Siegfried Kracauer stands out as one of the most significant theorists and critics of the twentieth century, acclaimed for his analyses of film and popular culture. However, his writing on propaganda and politics has been overshadowed by the works of his contemporaries and colleagues associated with the Frankfurt School.
This book brings together a broad selection of Kracauer's work on media and political communication, much of it previously unavailable in English. It features writings spanning more than two decades, from studies of totalitarian propaganda written in the 1930s to wartime work on Nazi newsreels and anti-Semitism through to examinations of American and Soviet political messaging in the early Cold War period. These varied texts illuminate the interplay among politics, mass culture, and the media, and they encompass Kracauer's core concerns: the individual and the masses, the conditions of cultural production, and the critique of modernity.

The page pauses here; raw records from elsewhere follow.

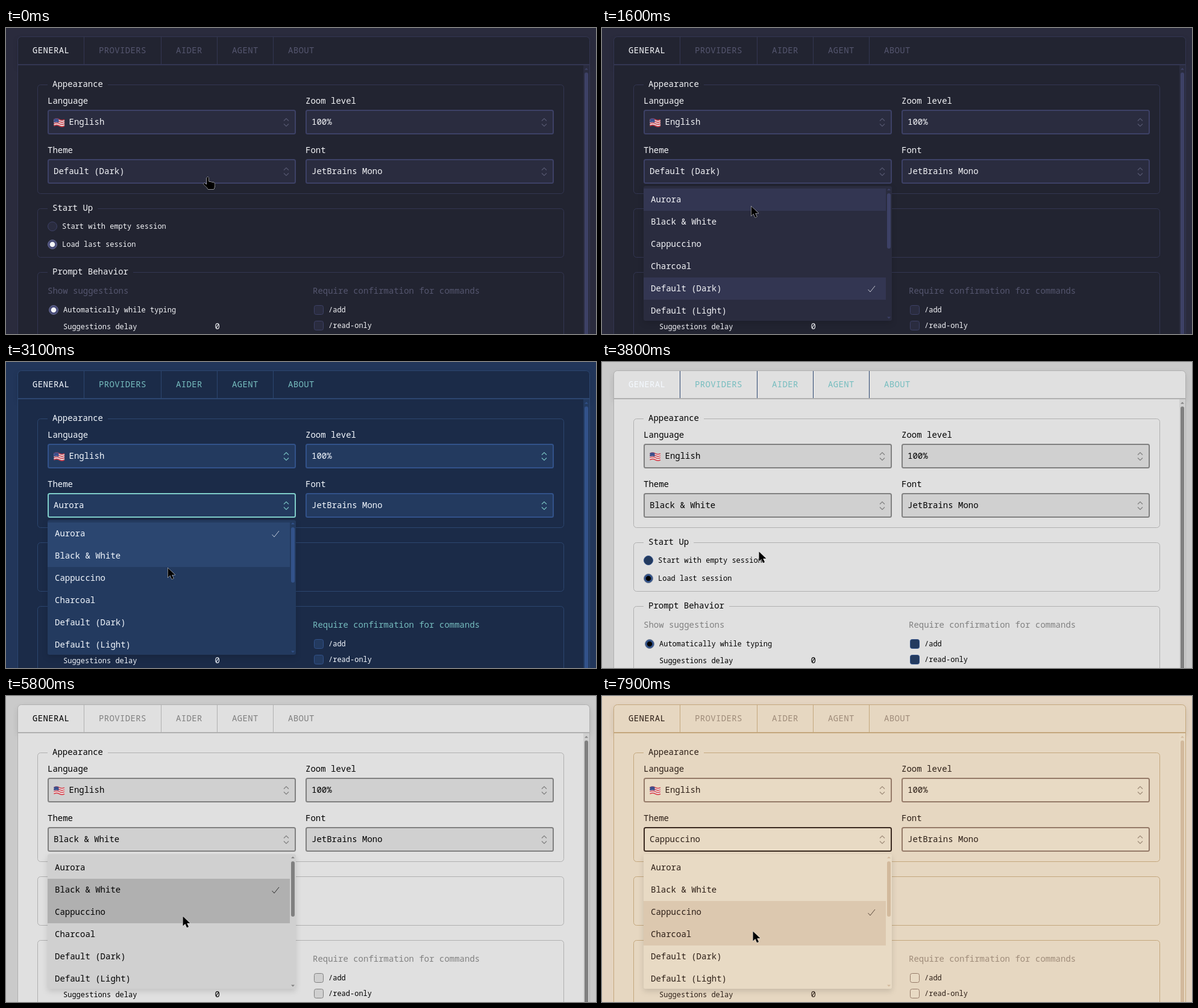
Write an HTML page that moves like this. It is 979 px wide and 509 px high and loops after 8 s.

```html
<!DOCTYPE html>
<html lang="en">
<head>
<meta charset="utf-8">
<title>Theme settings</title>
<style>
html, body { margin: 0; width: 100%; height: 100%; overflow: hidden; }
svg { display: block; width: 979px; height: 509px; background: var(--page); }
text { font: 14px "JetBrains Mono", "Noto Sans Mono", monospace; fill: var(--text); white-space: pre; }
.small { font-size: 12px; }
.muted { fill: var(--muted); }
.tab { letter-spacing: .35px; fill: var(--tab); }
.tab.active { fill: var(--tabActive); }
.sep { stroke: var(--sep); }
.line { fill: none; stroke: var(--line); }
.panel { fill: var(--panel); }
.box { fill: var(--box); }
.select { fill: var(--box); stroke: var(--edge); stroke-width: 2; }
.select.focus { stroke: var(--focus); }
.chevron { fill: none; stroke: var(--muted); stroke-width: 1.2; }
.control { fill: var(--control); stroke: var(--controlEdge); }
.control.on { fill: var(--on); stroke: var(--onEdge); }
.dot { fill: var(--text); }
.thumb { fill: var(--thumb); }
.hover { fill: var(--hover); }
.check { fill: none; stroke: var(--text); opacity: .75; }
.shadow { filter: drop-shadow(0 4px 5px #0002); }
.cursor { stroke: #fff; stroke-linejoin: round; paint-order: stroke; }
</style>
</head>
<body>
<svg id="stage" viewBox="0 0 979 509"></svg>
<script>
const LOOP = 8000, STEP = 100, FADE = 150;
const ROW_TOP = 267, ROW_H = 37;
const options = ['Aurora', 'Black & White', 'Cappuccino', 'Charcoal', 'Default (Dark)', 'Default (Light)'];

const themes = {
  'Default (Dark)': { page: '#2a2b3d', panel: '#222431', box: '#2a2c3f', edge: '#3d4166', line: '#333652', hover: '#333652',
    muted: '#55566f', text: '#f4f5f8', focus: '#62668c', thumb: '#3d4166', on: '#484c78', onEdge: '#676b94' },
  'Aurora': { page: '#22365a', panel: '#1b2b48', box: '#233a5f', edge: '#32528a', line: '#2c4670', hover: '#2b4670',
    muted: '#76bdbf', text: '#f4f9ff', focus: '#7fcdc9', thumb: '#32528a', on: '#32528a', onEdge: '#7a8494' },
  'Black & White': { page: '#cacaca', panel: '#e0e0e0', box: '#d0d0d0', edge: '#808080', line: '#b0b0b0', hover: '#b0b0b0',
    muted: '#808080', text: '#000000', focus: '#404040', thumb: '#808080', on: '#b0b0b0', onEdge: '#505050' },
  'Cappuccino': { page: '#e4d4c1', panel: '#e6d7c1', box: '#e8dac4', edge: '#957a68', line: '#c4a77d', hover: '#dcc8af',
    muted: '#9f8c7a', text: '#2c1e16', focus: '#3b2a20', thumb: '#d2b99c', on: '#c4aa8c', onEdge: '#4f3a2c' }
};

// Each visit to the menu: focus, open, press, pick
const visits = [
  { focus: 400, open: 500, press: 1500, pick: 1700, theme: 'Aurora' },
  { focus: 2400, open: 2500, press: 3600, pick: 3800, theme: 'Black & White' },
  { focus: 4900, open: 4900, press: 5800, pick: 6000, theme: 'Cappuccino' },
  { focus: 7200, open: 7300, press: Infinity, pick: Infinity }
];

// Pointer path: time, x, y
const path = [
  [0, 335, 247], [100, 335, 247], [200, 334, 242], [600, 334, 242], [700, 325, 264], [800, 295, 296],
  [1000, 258, 320], [1100, 258, 320], [1300, 248, 297], [1500, 248, 297], [1600, 247, 296], [1700, 247, 296],
  [2000, 300, 238], [2700, 300, 238], [2800, 296, 262], [3100, 268, 342], [3300, 264, 354], [3600, 260, 315],
  [3800, 260, 315], [4100, 300, 227], [5000, 300, 227], [5100, 298, 262], [5400, 294, 368], [5500, 294, 368],
  [5600, 293, 366], [6000, 293, 366], [6400, 315, 238], [7300, 315, 238], [7700, 256, 380], [7900, 250, 391]
];

const escape = s => s.replace('&', '&amp;');
const text = (x, y, s, cls = '') => `<text x="${x}" y="${y}" class="${cls}">${escape(s)}</text>`;
const rect = (x, y, w, h, cls, r = 0, more = '') =>
  `<rect x="${x}" y="${y}" width="${w}" height="${h}" rx="${r}" class="${cls}" ${more}/>`;
const shape = (d, cls, more = '') => `<path d="${d}" class="${cls}" ${more}/>`;

const select = (x, y, value, id = '', indent = 0) =>
  rect(x + 1, y + 1, 410, 39, 'select', 2.5, id && `id="${id}Box"`) +
  `<text x="${x + 10 + indent}" y="${y + 25}" id="${id}">${value}</text>` +
  shape(`M${x + 392} ${y + 18.5}l4-4 4 4m-8 5l4 4 4-4`, 'chevron');

const fieldset = (y, h, title) =>
  rect(52.5, y, 873, h, 'line', 5) +
  rect(69, y - 2, title.length * 8.4 + 16, 4, 'panel') + text(77, y + 3.5, title);

const radio = (x, y, on) =>
  `<circle cx="${x}" cy="${y}" r="7.5" class="control ${on ? 'on' : ''}"/>` +
  (on ? `<circle cx="${x}" cy="${y}" r="4.3" class="dot"/>` : '');

const checkbox = (y, label) => rect(511.5, y - 7.5, 15, 15, 'control', 3) + text(535, y + 4, label, 'small');

const flag = () => {
  const wave = 'q4.5-2.5 9 0t8.5 0';
  let s = '';
  for (let i = 0; i < 7; i++)
    s += shape(`M79.5 ${152.5 + i * 1.7}${wave}`, '', `fill="none" stroke-width="1.8" stroke="${i % 2 ? '#eee' : '#d8434e'}"`);
  return s + shape('M79.5 151.5q4-2 8 0v6q-4-2-8 0z', '', 'fill="#3c4f8c"');
};

const tabs = [[44, 'GENERAL'], [154, 'PROVIDERS'], [282, 'AIDER'], [375, 'AGENT'], [468, 'ABOUT']];

const page =
  rect(20, 15, 948, 48, 'panel shadow', 6) +
  rect(19.5, 14.5, 949, 520, 'panel', 6) +
  rect(958, 62, 10, 447, 'box') + rect(960, 74, 6, 460, 'thumb', 3) + shape('M960 69.5l3-3 3 3z', 'thumb') +
  rect(19.5, 14.5, 949, 520, 'line', 6) +
  shape('M20 61H968', 'line', 'stroke-width="2"') +
  tabs.map(([x, s], i) => text(x, 42, s, i ? 'tab' : 'tab active') +
    (i ? shape(`M${x - 24.5} 15V60`, 'sep') : '')).join('') +
  fieldset(94.5, 181, 'Appearance') +
  text(69, 126, 'Language') + text(497, 126, 'Zoom level') + text(69, 208, 'Theme') + text(497, 208, 'Font') +
  select(69, 136, 'English', '', 25.5) + flag() + select(497, 136, '100%') +
  select(69, 218, '', 'theme') + select(497, 218, 'JetBrains Mono') +
  fieldset(300.5, 81, 'Start Up') +
  radio(77, 330) + text(93, 334, 'Start with empty session', 'small') +
  radio(77, 360, true) + text(93, 364, 'Load last session', 'small') +
  fieldset(406.5, 200, 'Prompt Behavior') +
  text(69, 442, 'Show suggestions', 'muted') + text(509, 442, 'Require confirmation for commands', 'muted') +
  radio(79, 469, true) + text(95, 473, 'Automatically while typing', 'small') +
  text(95, 501, 'Suggestions delay', 'small') + text(346.5, 501, '0') +
  checkbox(469, '/add') + checkbox(495, '/read-only');

const menu = '<g id="menu">' +
  rect(69, 263, 412, 224, 'box shadow', 3) +
  rect(69, 0, 402, ROW_H, 'hover', 0, 'id="chosen"') + rect(69, 0, 402, ROW_H, 'hover', 0, 'id="hovered"') +
  options.map((s, i) => text(81, ROW_TOP + ROW_H * i + 23, s)).join('') +
  shape('M441.5 20l3.5 4 8-10', 'check', 'id="check"') +
  rect(473, 275, 6, 92, 'thumb', 3) + shape('M473 270l3-3 3 3zM473 480.5l3 3 3-3z', 'thumb') + '</g>';

const pointers =
  shape('M.5.5V16.5l3.8-3.5 2.8 6.2 3-1.3-2.8-6H12.5z', 'cursor', 'id="arrow"') +
  shape('M-.5 1c1 0 2 .6 2 2v5.5l8 1.5c1.5.4 2 1.2 2 2.5v3l-1.5 5.5H0l-1-2L-7.2 13c-.5-1.5 1-2.5 2.5-1.5l2.7 2V3c0-1.2.6-2 1.5-2z',
    'cursor', 'id="hand"');

const stage = document.getElementById('stage');
stage.innerHTML = page + menu + pointers;
const el = id => document.getElementById(id);
const show = (id, on) => el(id).style.display = on ? '' : 'none';
const move = (id, x, y) => el(id).setAttribute('transform', `translate(${x} ${y})`);

function pointerAt(t) {
  const i = path.findIndex(p => p[0] > t);
  if (i < 1) return path[i ? path.length - 1 : 0].slice(1);
  const [t0, x0, y0] = path[i - 1], [t1, x1, y1] = path[i];
  const k = (t - t0) / (t1 - t0);
  return [Math.round(x0 + (x1 - x0) * k), Math.round(y0 + (y1 - y0) * k)];
}

function applyTheme(now, before, age) {
  const a = themes[before], b = themes[now];
  const p = Math.min(1, age / FADE), k = p * p * (3 - 2 * p) * 100;
  const set = (name, value) => stage.style.setProperty('--' + name, value);
  const fade = (name, key) => set(name, `color-mix(in srgb, ${b[key]} ${k}%, ${a[key]})`);
  for (const key in b) set(key, b[key]);
  // Tabs and form controls change colour gradually
  fade('tab', 'muted');
  fade('tabActive', 'text');
  fade('sep', 'line');
  fade('control', 'box');
  fade('controlEdge', 'edge');
  fade('on', 'on');
  fade('onEdge', 'onEdge');
}

function draw(t) {
  let now = 'Default (Dark)', before = now, age = LOOP;
  for (const v of visits) if (t >= v.pick) [before, now, age] = [now, v.theme, t - v.pick];
  applyTheme(now, before, age);

  const open = visits.some(v => t >= v.open && t < v.pick);
  el('theme').textContent = now;
  el('themeBox').classList.toggle('focus', visits.some(v => t >= v.focus && t < v.press));
  show('menu', open);

  const chosenY = ROW_TOP + ROW_H * options.indexOf(now);
  move('chosen', 0, chosenY);
  move('check', 0, chosenY);
  // Row hover trails the pointer by one step
  const row = Math.floor((pointerAt(t - STEP)[1] - ROW_TOP) / ROW_H);
  show('hovered', row >= 0);
  move('hovered', 0, ROW_TOP + ROW_H * row);

  const [x, y] = pointerAt(t);
  const onSelect = y >= 218 && y < 259;
  show('hand', onSelect);
  show('arrow', !onSelect);
  move('hand', x, y);
  move('arrow', x, y);
}

const start = performance.now();
let last = -1;
function tick() {
  const t = Math.floor((performance.now() - start) % LOOP / STEP) * STEP;
  if (t !== last) draw(last = t);
  requestAnimationFrame(tick);
}
tick();
</script>
</body>
</html>
```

The introduction and afterword explore the significance of Kracauer's contributions to critical theory, film and media studies, and the analysis of political communication both in his era and the present day. At a time when demagoguery and bigotry loom over world politics, Kracauer's inquiries into topics such as the widespread appeal of fascist propaganda and the relationship of new media forms and technologies to authoritarianism are strikingly relevant.